Several localized fonts are available for the console. To see a listing of available fonts, type ls /usr/share/syscons/fonts. To configure the console font, specify the font_name, without the .fnt suffix, in /etc/rc.conf:


The keymap and screenmap can be set by adding the following to /etc/rc.conf:

keychange="fkey_number sequence"

To see the list of available screenmaps, type ls /usr/share/syscons/scrnmaps. Do not include the .scm suffix when specifying screenmap_name. A screenmap with a corresponding mapped font is usually needed as a workaround for expanding bit 8 to bit 9 on a VGA adapter's font character matrix so that letters are moved out of the pseudographics area if the screen font uses a bit 8 column.

To see the list of available keymaps, type ls /usr/share/syscons/keymaps. When specifying the keymap_name, do not include the .kbd suffix. To test keymaps without rebooting, use kbdmap(1).

The keychange entry is usually needed to program function keys to match the selected terminal type because function key sequences cannot be defined in the keymap.

Next, set the correct console terminal type in /etc/ttys for all virtual terminal entries.
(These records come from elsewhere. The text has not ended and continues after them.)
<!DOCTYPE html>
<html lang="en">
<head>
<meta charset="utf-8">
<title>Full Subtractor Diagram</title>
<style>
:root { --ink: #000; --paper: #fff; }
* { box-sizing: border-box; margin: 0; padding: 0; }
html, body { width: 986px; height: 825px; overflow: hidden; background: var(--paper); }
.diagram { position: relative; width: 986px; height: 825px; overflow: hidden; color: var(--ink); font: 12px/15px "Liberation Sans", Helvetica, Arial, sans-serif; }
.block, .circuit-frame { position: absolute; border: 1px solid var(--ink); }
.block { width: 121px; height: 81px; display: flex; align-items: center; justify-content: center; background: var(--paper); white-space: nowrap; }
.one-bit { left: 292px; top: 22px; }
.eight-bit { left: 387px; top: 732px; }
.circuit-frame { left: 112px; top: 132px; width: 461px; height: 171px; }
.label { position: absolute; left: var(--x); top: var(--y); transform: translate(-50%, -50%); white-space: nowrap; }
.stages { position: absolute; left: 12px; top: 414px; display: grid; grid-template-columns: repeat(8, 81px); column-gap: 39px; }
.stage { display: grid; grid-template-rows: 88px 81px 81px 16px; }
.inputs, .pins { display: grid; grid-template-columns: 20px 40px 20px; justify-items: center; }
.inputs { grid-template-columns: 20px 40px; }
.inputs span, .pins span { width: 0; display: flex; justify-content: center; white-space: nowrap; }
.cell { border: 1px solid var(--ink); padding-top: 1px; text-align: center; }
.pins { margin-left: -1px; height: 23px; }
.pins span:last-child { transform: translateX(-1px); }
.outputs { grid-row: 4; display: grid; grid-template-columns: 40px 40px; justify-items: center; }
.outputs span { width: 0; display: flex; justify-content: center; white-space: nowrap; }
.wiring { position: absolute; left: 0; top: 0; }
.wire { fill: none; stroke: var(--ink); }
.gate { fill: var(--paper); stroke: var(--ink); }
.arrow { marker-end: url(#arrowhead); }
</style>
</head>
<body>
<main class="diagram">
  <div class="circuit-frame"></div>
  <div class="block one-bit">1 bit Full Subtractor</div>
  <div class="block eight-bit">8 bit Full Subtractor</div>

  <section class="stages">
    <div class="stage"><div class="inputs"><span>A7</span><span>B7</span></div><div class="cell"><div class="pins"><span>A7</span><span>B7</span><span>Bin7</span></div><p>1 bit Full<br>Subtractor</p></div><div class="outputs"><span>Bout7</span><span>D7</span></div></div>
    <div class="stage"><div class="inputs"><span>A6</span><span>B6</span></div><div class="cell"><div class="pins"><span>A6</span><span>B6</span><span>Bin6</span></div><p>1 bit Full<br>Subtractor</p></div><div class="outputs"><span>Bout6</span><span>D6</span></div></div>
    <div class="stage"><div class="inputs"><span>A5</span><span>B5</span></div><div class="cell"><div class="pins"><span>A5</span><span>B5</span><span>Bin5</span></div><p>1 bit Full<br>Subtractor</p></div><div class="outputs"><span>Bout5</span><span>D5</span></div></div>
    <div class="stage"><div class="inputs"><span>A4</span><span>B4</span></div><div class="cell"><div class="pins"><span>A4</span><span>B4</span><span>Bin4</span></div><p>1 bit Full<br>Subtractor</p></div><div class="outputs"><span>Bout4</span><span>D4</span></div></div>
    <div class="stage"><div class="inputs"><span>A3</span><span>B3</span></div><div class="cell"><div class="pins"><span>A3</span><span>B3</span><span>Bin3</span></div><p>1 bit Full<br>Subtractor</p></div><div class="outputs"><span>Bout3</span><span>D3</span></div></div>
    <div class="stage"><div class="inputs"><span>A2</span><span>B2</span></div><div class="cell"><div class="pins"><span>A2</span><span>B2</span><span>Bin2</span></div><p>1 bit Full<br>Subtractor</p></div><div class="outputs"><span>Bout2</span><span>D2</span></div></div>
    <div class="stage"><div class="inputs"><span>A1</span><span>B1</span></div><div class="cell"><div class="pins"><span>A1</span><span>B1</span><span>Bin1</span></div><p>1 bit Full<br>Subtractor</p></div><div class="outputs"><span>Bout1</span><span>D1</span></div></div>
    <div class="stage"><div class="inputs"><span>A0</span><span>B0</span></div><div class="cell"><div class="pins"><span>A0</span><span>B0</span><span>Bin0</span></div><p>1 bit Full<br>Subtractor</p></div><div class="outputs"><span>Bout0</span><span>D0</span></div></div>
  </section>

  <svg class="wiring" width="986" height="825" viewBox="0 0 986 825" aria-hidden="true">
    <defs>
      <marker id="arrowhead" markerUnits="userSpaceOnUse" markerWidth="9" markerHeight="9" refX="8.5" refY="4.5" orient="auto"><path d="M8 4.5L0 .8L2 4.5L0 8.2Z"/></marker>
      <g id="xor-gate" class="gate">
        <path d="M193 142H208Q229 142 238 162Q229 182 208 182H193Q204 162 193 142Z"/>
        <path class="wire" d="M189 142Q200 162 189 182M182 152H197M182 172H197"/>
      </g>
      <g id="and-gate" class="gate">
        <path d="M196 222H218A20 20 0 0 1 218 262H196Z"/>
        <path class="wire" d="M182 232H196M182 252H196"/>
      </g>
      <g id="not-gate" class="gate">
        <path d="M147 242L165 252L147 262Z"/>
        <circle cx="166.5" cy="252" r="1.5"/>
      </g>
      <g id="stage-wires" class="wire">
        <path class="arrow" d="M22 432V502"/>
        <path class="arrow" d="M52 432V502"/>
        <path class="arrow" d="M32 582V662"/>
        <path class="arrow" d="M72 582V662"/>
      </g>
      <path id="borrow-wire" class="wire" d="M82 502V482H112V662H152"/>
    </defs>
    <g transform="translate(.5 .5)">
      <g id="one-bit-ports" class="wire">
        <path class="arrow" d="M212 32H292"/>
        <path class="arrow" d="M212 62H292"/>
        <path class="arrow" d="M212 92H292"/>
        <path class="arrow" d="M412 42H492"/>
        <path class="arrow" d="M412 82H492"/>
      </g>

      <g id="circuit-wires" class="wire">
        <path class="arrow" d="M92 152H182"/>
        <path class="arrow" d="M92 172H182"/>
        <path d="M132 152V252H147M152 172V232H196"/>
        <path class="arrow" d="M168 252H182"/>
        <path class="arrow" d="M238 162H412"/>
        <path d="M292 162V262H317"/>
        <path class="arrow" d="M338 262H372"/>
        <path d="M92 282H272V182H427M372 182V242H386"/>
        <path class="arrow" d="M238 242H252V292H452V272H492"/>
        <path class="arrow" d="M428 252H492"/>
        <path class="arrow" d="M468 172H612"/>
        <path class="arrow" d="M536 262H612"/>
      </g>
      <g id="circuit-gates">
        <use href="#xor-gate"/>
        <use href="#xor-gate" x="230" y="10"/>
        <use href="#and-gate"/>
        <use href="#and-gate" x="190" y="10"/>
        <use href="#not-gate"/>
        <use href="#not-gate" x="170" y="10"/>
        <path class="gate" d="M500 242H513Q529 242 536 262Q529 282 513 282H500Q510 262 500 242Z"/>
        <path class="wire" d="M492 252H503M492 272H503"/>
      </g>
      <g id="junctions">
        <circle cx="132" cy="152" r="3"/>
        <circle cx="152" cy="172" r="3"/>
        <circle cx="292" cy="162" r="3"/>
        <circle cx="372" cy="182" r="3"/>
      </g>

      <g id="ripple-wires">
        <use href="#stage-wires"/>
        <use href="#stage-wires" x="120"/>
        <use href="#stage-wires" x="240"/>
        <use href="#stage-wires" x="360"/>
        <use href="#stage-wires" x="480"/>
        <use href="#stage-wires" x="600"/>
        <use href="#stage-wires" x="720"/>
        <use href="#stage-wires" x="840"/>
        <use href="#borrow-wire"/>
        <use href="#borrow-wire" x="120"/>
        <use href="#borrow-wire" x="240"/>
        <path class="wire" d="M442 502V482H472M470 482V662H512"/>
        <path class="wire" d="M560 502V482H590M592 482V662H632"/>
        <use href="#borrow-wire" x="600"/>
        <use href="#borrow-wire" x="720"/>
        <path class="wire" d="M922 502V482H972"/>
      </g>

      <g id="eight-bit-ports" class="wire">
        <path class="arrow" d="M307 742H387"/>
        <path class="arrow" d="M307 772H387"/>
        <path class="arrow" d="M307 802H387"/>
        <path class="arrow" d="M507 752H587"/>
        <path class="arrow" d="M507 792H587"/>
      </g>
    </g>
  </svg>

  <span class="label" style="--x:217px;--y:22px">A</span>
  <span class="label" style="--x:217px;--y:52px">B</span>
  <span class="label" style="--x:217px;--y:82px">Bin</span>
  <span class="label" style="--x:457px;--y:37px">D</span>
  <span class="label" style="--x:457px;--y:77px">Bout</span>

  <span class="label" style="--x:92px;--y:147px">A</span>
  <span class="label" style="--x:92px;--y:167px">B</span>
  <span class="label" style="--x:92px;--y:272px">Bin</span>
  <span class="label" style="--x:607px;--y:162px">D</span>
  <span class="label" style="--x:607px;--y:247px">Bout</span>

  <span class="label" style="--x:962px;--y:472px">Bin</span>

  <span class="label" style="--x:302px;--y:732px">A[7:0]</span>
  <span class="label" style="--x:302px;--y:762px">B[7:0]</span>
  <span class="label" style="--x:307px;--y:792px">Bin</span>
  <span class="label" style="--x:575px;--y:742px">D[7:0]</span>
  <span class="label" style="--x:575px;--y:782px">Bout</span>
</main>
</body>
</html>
Table 23.2, “Defined Terminal Types for Character Sets” summarizes the available terminal types.:

Table 23.2. Defined Terminal Types for Character Sets
Character SetTerminal Type
ISO8859-1 or ISO8859-15cons25l1
CP437 (VGA default)cons25

For languages with wide or multibyte characters, install a console for that language from the FreeBSD Ports Collection. The available ports are summarized in Table 23.3, “Available Console from Ports Collection”. Once installed, refer to the port's pkg-message or man pages for configuration and usage instructions.

Table 23.3. Available Console from Ports Collection
LanguagePort Location
Traditional Chinese (BIG-5)chinese/big5con

If moused is enabled in /etc/rc.conf, additional configuration may be required. By default, the mouse cursor of the syscons(4) driver occupies the 0xd0-0xd3 range in the character set. If the language uses this range, move the cursor's range by adding the following line to /etc/rc.conf:


23.2.3. Xorg Setup

Chapter 5, The X Window System describes how to install and configure Xorg. When configuring Xorg for localization, additional fonts and input methods are available from the FreeBSD Ports Collection. Application specific i18n settings such as fonts and menus can be tuned in ~/.Xresources and should allow users to view their selected language in graphical application menus.

The X Input Method (XIM) protocol is an Xorg standard for inputting non-English characters. Table 23.4, “Available Input Methods” summarizes the input method applications which are available in the FreeBSD Ports Collection. Additional Fcitx and Uim applications are also available.

All FreeBSD documents are available for download at https://download.freebsd.org/ftp/doc/

Questions that are not answered by the documentation may be sent to <freebsd-questions@FreeBSD.org>.
Send questions about this document to <freebsd-doc@FreeBSD.org>.